__Problem details__:
Only one number is wanted: the count of lines in the records below that hold the word "html".

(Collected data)
· · ·
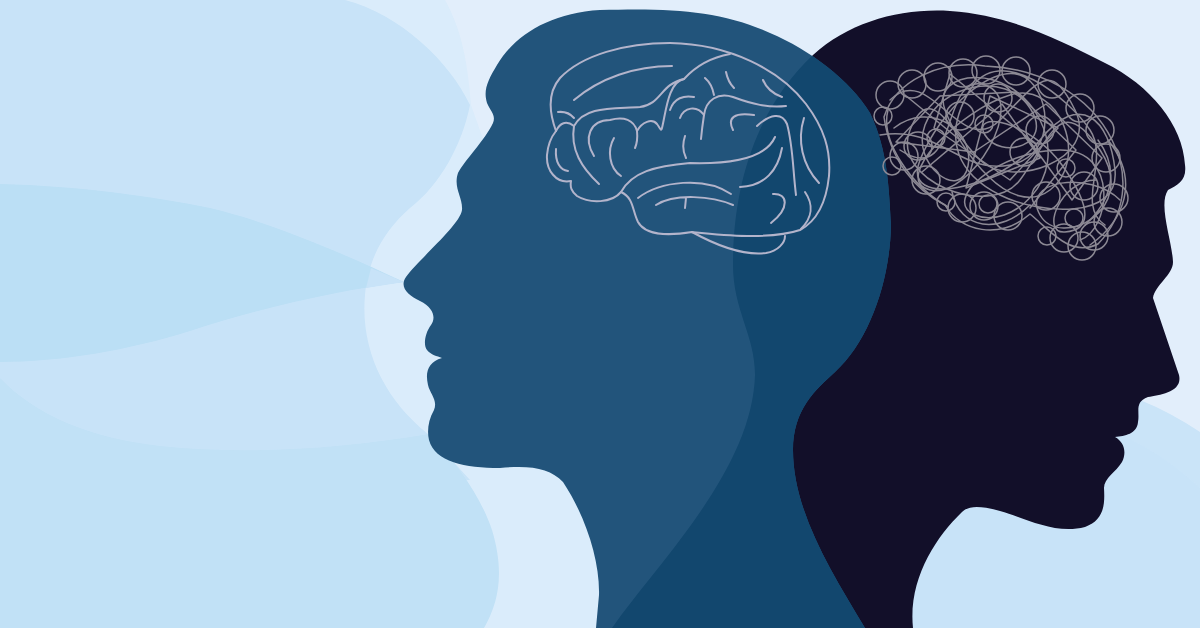
<!DOCTYPE html>
<html lang="en">
<head>
<meta charset="utf-8">
<title>Two minds</title>
<style>
:root {
  --sky: #e2eefb;
  --mist: #daecfb;
  --cloud: #c8e3f8;
  --leaf: #bbdff5;
  --pool: #c1e1f6;
  --shore: #cae4f8;
  --calm: #22547b;
  --overlap: #12476e;
  --night: #120f29;
  --calm-line: #b3b4cb;
  --tangle-line: #8c8994;
}
html, body { margin: 0; height: 100%; overflow: hidden; }
body { width: 1200px; height: 628px; background: var(--sky); }
svg { display: block; }
.line { fill: none; stroke-linecap: round; stroke-linejoin: round; }
.ordered-brain { stroke: var(--calm-line); stroke-width: 2; }
.tangled-brain { stroke: var(--tangle-line); stroke-width: 1.5; }
</style>
</head>
<body>
<svg width="1200" height="628" viewBox="0 0 1200 628" role="img" aria-label="Two head silhouettes facing apart, one with an orderly brain and one with a tangled brain">
  <defs>
    <path id="head-left" d="M865 628C830 570 793 510 793 450C793 410 815 390 835 372C870 340 890 280 891 225C889 190 888 150 870 113C850 80 810 50 770 33C720 10 670 8 600 10C550 13 515 35 497 65C488 80 483 90 487 103C491 112 496 115 493 123C485 140 465 160 458 173C453 188 463 197 462 210C460 225 420 258 406 277C399 287 408 295 420 301C434 308 436 318 431 325C425 333 423 345 427 350C431 355 437 356 442 358C428 362 425 372 428 385C430 394 438 400 434 410C428 420 427 432 429 440C435 462 465 468 500 468C530 465 550 468 563 482C585 515 600 560 599 595L596 628Z"/>
    <path id="head-right" d="M612 628C660 560 752 470 755 375C755 335 733 310 733 265C733 170 765 100 813 55C850 22 900 8 950 11C1010 15 1060 40 1105 63C1150 85 1183 125 1185 165C1187 180 1178 185 1168 190C1158 205 1172 240 1173 262C1173 275 1155 285 1153 298L1179 375C1183 392 1160 395 1148 397C1134 402 1140 412 1138 422C1137 434 1125 436 1115 437C1124 442 1127 452 1122 462C1116 472 1104 478 1104 488C1105 505 1104 520 1085 527C1055 535 1025 518 1000 511C985 507 970 504 962 512C935 538 908 580 913 628Z"/>
    <clipPath id="inside-left"><use href="#head-left"/></clipPath>
    <circle id="loop" r="14"/>
    <circle id="loop-small" r="9"/>
  </defs>

  <g id="backdrop">
    <rect width="1200" height="628" fill="var(--sky)"/>
    <path fill="var(--mist)" d="M0 0H445C462 30 468 65 471 105L482 136L620 300V628H0Z"/>
    <path fill="var(--cloud)" d="M0 0H345C400 14 450 62 470 105C462 145 440 185 410 208C385 230 368 258 365 295C360 350 385 400 428 434L470 480L0 500Z"/>
    <path fill="var(--leaf)" d="M0 184C80 186 150 196 210 208C270 222 340 252 404 282C340 290 260 308 190 331C130 350 60 362 0 362Z"/>
    <path fill="var(--cloud)" d="M371 268L404 282L366 288Z"/>
    <path fill="var(--pool)" d="M0 378C35 415 90 438 160 446C250 455 340 449 429 434C460 466 482 500 492 530C504 570 500 600 484 628H0Z"/>
    <path fill="var(--shore)" d="M880 460L1140 400Q1170 412 1200 432V628H880Z"/>
    <path fill="var(--cloud)" opacity=".6" d="M880 470L1122 435Q1165 455 1200 488V628H880Z"/>
  </g>

  <g id="heads">
    <use href="#head-right" fill="var(--night)"/>
    <use href="#head-left" fill="var(--calm)"/>
    <use href="#head-right" fill="var(--overlap)" clip-path="url(#inside-left)"/>
  </g>

  <g id="ordered-brain" class="line ordered-brain">
    <path d="M556 131C549 112 548 92 560 78C582 55 625 43 670 43C730 44 780 70 806 104C824 128 831 150 829 176C826 205 815 222 800 230C770 240 722 235 692 232C668 236 645 235 638 222C632 210 634 198 621 192C612 203 590 204 577 196C571 191 570 187 571 181C556 184 546 170 547 155C548 143 552 136 556 131Z"/>
    <path d="M692 232C712 243 742 256 766 253C778 251 785 243 785 236"/>
    <path d="M574 100C600 78 635 66 672 66"/>
    <path d="M556 131C560 123 566 120 574 126C585 106 612 109 640 107C662 104 660 84 684 79C694 68 708 58 730 54"/>
    <path d="M558 112Q568 111 574 118M574 126C570 150 582 168 599 184M556 149C555 162 560 170 568 171"/>
    <path d="M594 156C583 138 590 120 610 120C624 116 634 120 637 131C642 122 652 118 657 124C660 128 661 132 662 128C666 112 668 82 684 79"/>
    <path d="M637 131Q638 141 635 148M621 176C609 168 607 150 614 138"/>
    <path d="M670 110C674 98 684 95 694 97M680 118C684 107 697 105 704 115C706 100 718 92 733 97C752 104 768 108 786 106"/>
    <path d="M704 115Q702 128 701 139M685 136Q681 148 686 158M705 78Q712 84 714 95M726 72Q728 82 734 88M763 80Q768 92 782 97"/>
    <path d="M733 130C727 118 734 112 754 115M757 126C770 114 782 112 787 124C793 145 793 172 796 195"/>
    <path d="M621 192C632 172 655 166 690 163C725 164 765 160 775 137M740 187C765 186 778 170 782 148"/>
    <path d="M638 198C660 181 705 176 731 194M656 205C675 193 712 196 733 205M686 198L685 208"/>
    <path d="M804 118C797 140 802 165 819 183M773 194C788 193 790 208 771 223M805 192C814 205 812 218 801 229"/>
  </g>

  <g id="tangled-brain" class="line tangled-brain">
    <path d="M884 117C896 80 940 60 985 66C1040 68 1090 95 1112 140C1130 175 1126 215 1098 244C1070 258 1050 230 1030 214C1000 240 960 232 945 205C915 190 890 160 884 117Z"/>
    <path d="M890 100C930 60 960 160 1000 120S1050 60 1075 110S1010 190 980 160S930 80 910 130S990 220 1020 180S1060 90 1100 150S1060 250 1040 215S1090 170 1120 200"/>
    <path d="M900 150C960 190 940 70 985 85S970 200 930 190S960 110 1010 95S1090 160 1050 190S960 150 945 110S1010 60 1040 120S1010 230 975 215S1000 150 1060 150S1110 230 1080 240"/>
    <path d="M880 135C940 125 960 175 1010 165S1050 85 1020 75S940 110 920 160S1000 190 1040 140S1110 120 1115 170S1040 215 1000 195S940 140 970 90S1070 100 1090 130S1075 205 1105 225"/>
    <path d="M905 95L960 140L922 172L1002 104L1040 158L966 188L990 96L1058 128L1010 180L934 128L950 74L1026 136L1072 200L1102 158L1046 104L974 152L896 142L940 96L1016 92L1076 150L1030 208"/>
    <path d="M894 128C930 100 975 130 968 166S910 165 925 125S1005 70 1030 108S1000 160 985 135S1030 120 1062 165S1090 230 1065 232S1060 180 1096 180"/>
    <path d="M1108 140C1140 180 1125 220 1090 245M1098 140C1120 170 1112 200 1085 225M888 110C880 140 910 185 948 207M952 192C960 230 1000 235 1030 205"/>
    <g id="rim">
      <use href="#loop-small" x="883" y="116"/>
      <use href="#loop" x="890" y="95"/>
      <use href="#loop" x="912" y="84"/>
      <use href="#loop" x="938" y="77"/>
      <use href="#loop" x="963" y="73"/>
      <use href="#loop" x="986" y="70"/>
      <use href="#loop" x="1016" y="71"/>
      <use href="#loop" x="1052" y="84"/>
      <use href="#loop" x="1080" y="108"/>
      <use href="#loop" x="1100" y="130"/>
      <use href="#loop" x="1106" y="158"/>
      <use href="#loop" x="1114" y="198"/>
      <use href="#loop" x="1108" y="222"/>
      <use href="#loop" x="1082" y="246"/>
      <use href="#loop" x="1064" y="238"/>
      <use href="#loop-small" x="1047" y="236"/>
      <use href="#loop" x="1094" y="236"/>
      <use href="#loop" x="984" y="206"/>
      <use href="#loop" x="962" y="208"/>
      <use href="#loop" x="1008" y="216"/>
      <use href="#loop-small" x="946" y="202"/>
      <use href="#loop" x="926" y="180"/>
      <use href="#loop" x="904" y="156"/>
      <use href="#loop-small" x="892" y="166"/>
    </g>
    <g id="core">
      <use href="#loop-small" x="936" y="138"/>
      <use href="#loop" x="960" y="116"/>
      <use href="#loop" x="918" y="146"/>
      <use href="#loop-small" x="984" y="124"/>
      <use href="#loop" x="1040" y="130"/>
      <use href="#loop" x="1024" y="152"/>
      <use href="#loop-small" x="1066" y="168"/>
      <use href="#loop" x="1084" y="186"/>
      <use href="#loop" x="1046" y="196"/>
      <use href="#loop-small" x="988" y="204"/>
      <use href="#loop-small" x="1074" y="218"/>
      <use href="#loop" x="998" y="98"/>
    </g>
  </g>
</svg>
</body>
</html>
· · ·
__Task response__:
4